I lived in the first century of world wars.
Most mornings I would be more or less insane,
The newspapers would arrive with their careless stories,
The news would pour out of various devices
Interrupted by attempts to sell products to the unseen.
I would call my friends on other devices;
They would be more or less mad for similar reasons.
Slowly I would get to pen and paper,
Make my poems for others unseen and unborn.
In the day I would be reminded of those men and women,
Brave, setting up signals across vast distances,
Considering a nameless way of living, of almost unimagined values.
As the lights darkened, as the lights of night brightened,
We would try to imagine them, try to find each other,
To construct peace, to make love, to reconcile
Waking with sleeping, ourselves with each other,
Ourselves with ourselves. We would try by any means
To reach the limits of ourselves, to reach beyond ourselves,

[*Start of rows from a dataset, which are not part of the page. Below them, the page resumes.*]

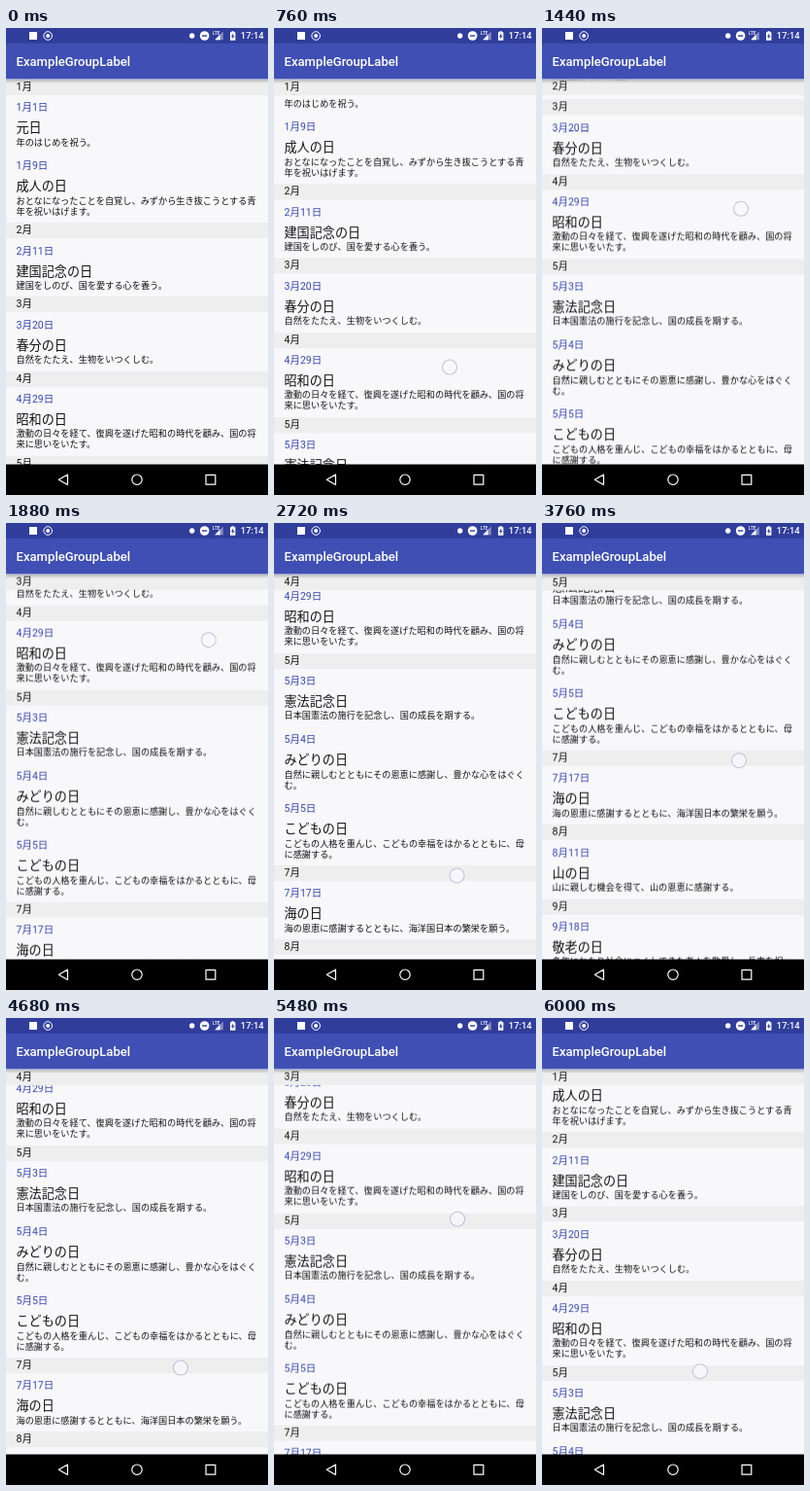
An HTML page for the animation above (6040 ms loop, 270 px wide and 480 px high).

```html
<!DOCTYPE html>
<html lang="ja">
<head>
<meta charset="utf-8">
<title>ExampleGroupLabel</title>
<style>
html, body { margin: 0; width: 100%; height: 100%; overflow: hidden; background: #000; }
#stage {
  position: relative; width: 270px; height: 480px; overflow: hidden;
  font-family: Roboto, "Noto Sans CJK JP", "Noto Sans CJK", sans-serif;
  color: #111; background: #f8f8fa; white-space: pre;
}
#view { position: absolute; top: 53px; width: 270px; height: 395.5px; overflow: hidden; }
#list { position: absolute; top: 0; left: 0; width: 270px; will-change: transform; }
.month {
  position: relative; z-index: 1; height: 16px; padding-left: 10.5px;
  font-size: 10.5px; line-height: 16.6px; background: #eee;
}
.day { box-sizing: border-box; height: 60.2px; padding: 5.3px 0 0 10.5px; }
.day.tall { height: 71.1px; }
.date { font-size: 10.5px; line-height: 16px; color: #3545ad; }
.name { margin-top: 5px; font-size: 13.12px; line-height: 16px; }
.note { margin-top: 1.4px; font-size: 9.19px; line-height: 10.9px; }
#shade {
  position: absolute; top: 52.5px; width: 270px; height: 4px;
  background: linear-gradient(rgba(0,0,0,.22), rgba(0,0,0,0));
}
#chrome { position: absolute; left: 0; top: 0; }
#dot {
  position: absolute; left: -8px; top: -8px; width: 16px; height: 16px;
  box-sizing: border-box; border-radius: 50%; visibility: hidden;
  border: 1px solid rgba(150,150,190,.55); background: rgba(248,248,253,.8);
}
</style>
</head>
<body>
<div id="stage">
  <div id="view"><div id="list"></div></div>
  <div id="shade"></div>
  <svg id="chrome" width="270" height="480" viewBox="0 0 270 480" fill="#fff">
    <rect width="270" height="52.5" fill="#3f4fb3"/>
    <rect width="270" height="15.75" fill="#303d9b"/>
    <rect y="448.5" width="270" height="31.5" fill="#000"/>
    <rect x="24" y="4" width="8" height="8"/>
    <circle cx="43.2" cy="8" r="4.3" fill="none" stroke="#fff"/>
    <circle cx="43.2" cy="8" r="2"/>
    <circle cx="191.7" cy="8" r="2.7"/>
    <circle cx="204.6" cy="8" r="4.8"/>
    <rect x="202" y="7.3" width="5.2" height="1.4" fill="#303d9b"/>
    <text x="213" y="7.2" font-size="4.6" font-weight="500">LTE</text>
    <path d="M223.8 3.6V12.2H215.2Z" opacity=".4"/>
    <path d="M220.6 6.8V12.2H215.2Z"/>
    <path d="M231 4.2h1.5V3.2h2.4v1h1.5v8.6H231Z"/>
    <path d="M234.2 5.3 232 9h1.4v2.6l2.1-3.7h-1.3Z" fill="#303d9b"/>
    <text x="241.8" y="11.4" font-size="9.4" font-weight="500">17:14</text>
    <text x="10.5" y="39.2" font-size="13.12" font-weight="500">ExampleGroupLabel</text>
    <g fill="none" stroke="#fff" stroke-width="1.2" stroke-linejoin="round">
      <path d="M54.3 464.2 63.5 459V469.4Z"/>
      <circle cx="135" cy="464.2" r="5.2"/>
      <rect x="206" y="459.4" width="9.8" height="9.8"/>
    </g>
  </svg>
  <div id="dot"></div>
</div>
<script>
const LOOP = 6040, HEAD = 16;

const months = [
  ['1月', ['1日', '元日', '年のはじめを祝う。'],
    ['9日', '成人の日', 'おとなになったことを自覚し、みずから生き抜こうとする青\n年を祝いはげます。']],
  ['2月', ['11日', '建国記念の日', '建国をしのび、国を愛する心を養う。']],
  ['3月', ['20日', '春分の日', '自然をたたえ、生物をいつくしむ。']],
  ['4月', ['29日', '昭和の日', '激動の日々を経て、復興を遂げた昭和の時代を顧み、国の将\n来に思いをいたす。']],
  ['5月', ['3日', '憲法記念日', '日本国憲法の施行を記念し、国の成長を期する。'],
    ['4日', 'みどりの日', '自然に親しむとともにその恩恵に感謝し、豊かな心をはぐく\nむ。'],
    ['5日', 'こどもの日', 'こどもの人格を重んじ、こどもの幸福をはかるとともに、母\nに感謝する。']],
  ['7月', ['17日', '海の日', '海の恩恵に感謝するとともに、海洋国日本の繁栄を願う。']],
  ['8月', ['11日', '山の日', '山に親しむ機会を得て、山の恩恵に感謝する。']],
  ['9月', ['18日', '敬老の日', '多年にわたり社会につくしてきた老人を敬愛し、長寿を祝\nう。']]
];

// Rows: time, scroll offset
const scrollKeys = [
  [0, 0], [540, 0], [760, 39.7], [1100, 125], [1440, 202.5], [1840, 265],
  [2200, 285], [2520, 285], [2720, 306], [3240, 370], [3760, 424.3], [3930, 431],
  [4300, 373], [4680, 309], [5060, 283], [5300, 283], [5640, 180], [6000, 83], [6040, 78]
];

// Each touch: visible from, until, finger y + scroll, then rows of time, x
const touches = [
  [400, 2040, 388.5, [[400, 178], [760, 181], [1440, 205], [2040, 210]]],
  [2520, 5050, 668.5, [[2520, 185], [2720, 188.5], [3760, 203], [4680, 180], [5050, 177]]],
  [5310, 6040, 446, [[5310, 195], [5640, 183], [6000, 163], [6040, 162]]]
];

const list = document.getElementById('list');
const dot = document.getElementById('dot');

function add(parent, cls, text = '') {
  const el = document.createElement('div');
  el.className = cls;
  el.textContent = text;
  return parent.appendChild(el);
}

const heads = [];
let listY = 0;
for (const [month, ...days] of months) {
  heads.push({ el: add(list, 'month', month), y: listY });
  listY += HEAD;
  for (const [date, name, note] of days) {
    const tall = note.includes('\n');
    const day = add(list, tall ? 'day tall' : 'day');
    add(day, 'date', month + date);
    add(day, 'name', name);
    add(day, 'note', note);
    listY += tall ? 71.1 : 60.2;
  }
}

// Smooth curve through the keys that never overshoots
function curve(keys, t) {
  const last = keys.length - 1;
  if (t <= keys[0][0]) return keys[0][1];
  if (t >= keys[last][0]) return keys[last][1];
  let i = 0;
  while (t >= keys[i + 1][0]) i++;
  const rate = k => (keys[k + 1][1] - keys[k][1]) / (keys[k + 1][0] - keys[k][0]);
  const slope = k => {
    if (k === 0) return rate(0);
    if (k === last) return rate(last - 1);
    const a = rate(k - 1), b = rate(k);
    return a * b <= 0 ? 0 : 2 * a * b / (a + b);
  };
  const [t0, v0] = keys[i], [t1, v1] = keys[i + 1];
  const d = t1 - t0, p = (t - t0) / d, q = 1 - p;
  return q * q * (1 + 2 * p) * v0 + p * p * (3 - 2 * p) * v1
    + d * p * q * (q * slope(i) - p * slope(i + 1));
}

function draw() {
  const t = performance.now() % LOOP;
  const scroll = curve(scrollKeys, t);
  list.style.transform = `translateY(${-scroll}px)`;
  heads.forEach((head, i) => {
    // The pinned month is pushed away by the next one
    const limit = i + 1 < heads.length ? heads[i + 1].y - HEAD : Infinity;
    const shift = Math.max(0, Math.min(scroll, limit) - head.y);
    head.el.style.transform = `translateY(${shift}px)`;
  });
  const touch = touches.find(([from, to]) => t >= from && t < to);
  dot.style.visibility = touch ? 'visible' : 'hidden';
  if (touch) dot.style.transform = `translate(${curve(touch[3], t)}px, ${touch[2] - scroll}px)`;
  requestAnimationFrame(draw);
}
draw();
</script>
</body>
</html>
```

To let go the means, to wake.
I lived in the first century of these wars.
From The Speed of Darkness.
See a video of this poem
Muriel Rukeyser was active in progressive politics throughout her life. At age 21, she covered the Scottsboro case in Alabama, then worked for the International Labor Defense, which handled the defendants’ appeals. She wrote for the Daily Worker and a variety of publications, including Decision and Life & Letters Today, for which she covered the People’s Olympiad (Olimpiada Popular, Barcelona), the Catalan government’s alternative to the Nazis’ 1936 Berlin Olympics. While she was in Spain, the Spanish Civil War broke out, the basis of her book Mediterranean. Most famously, she traveled to Gauley Bridge, West Virginia, to investigate the recurring silicosis among miners there, which resulted in her poem sequence The Book of the Dead. During and after World War II, she gave a number of striking public lectures, published in her The Life of Poetry.
In the 1960s and 1970s, Rukeyser presided over PEN
‘s American center and her feminism and opposition to the Vietnam War
drew a new generation to her poetry. In 1968, she signed the “Writers and Editors War Tax Protest
” pledge, vowing to refuse tax payments in protest against the Vietnam War.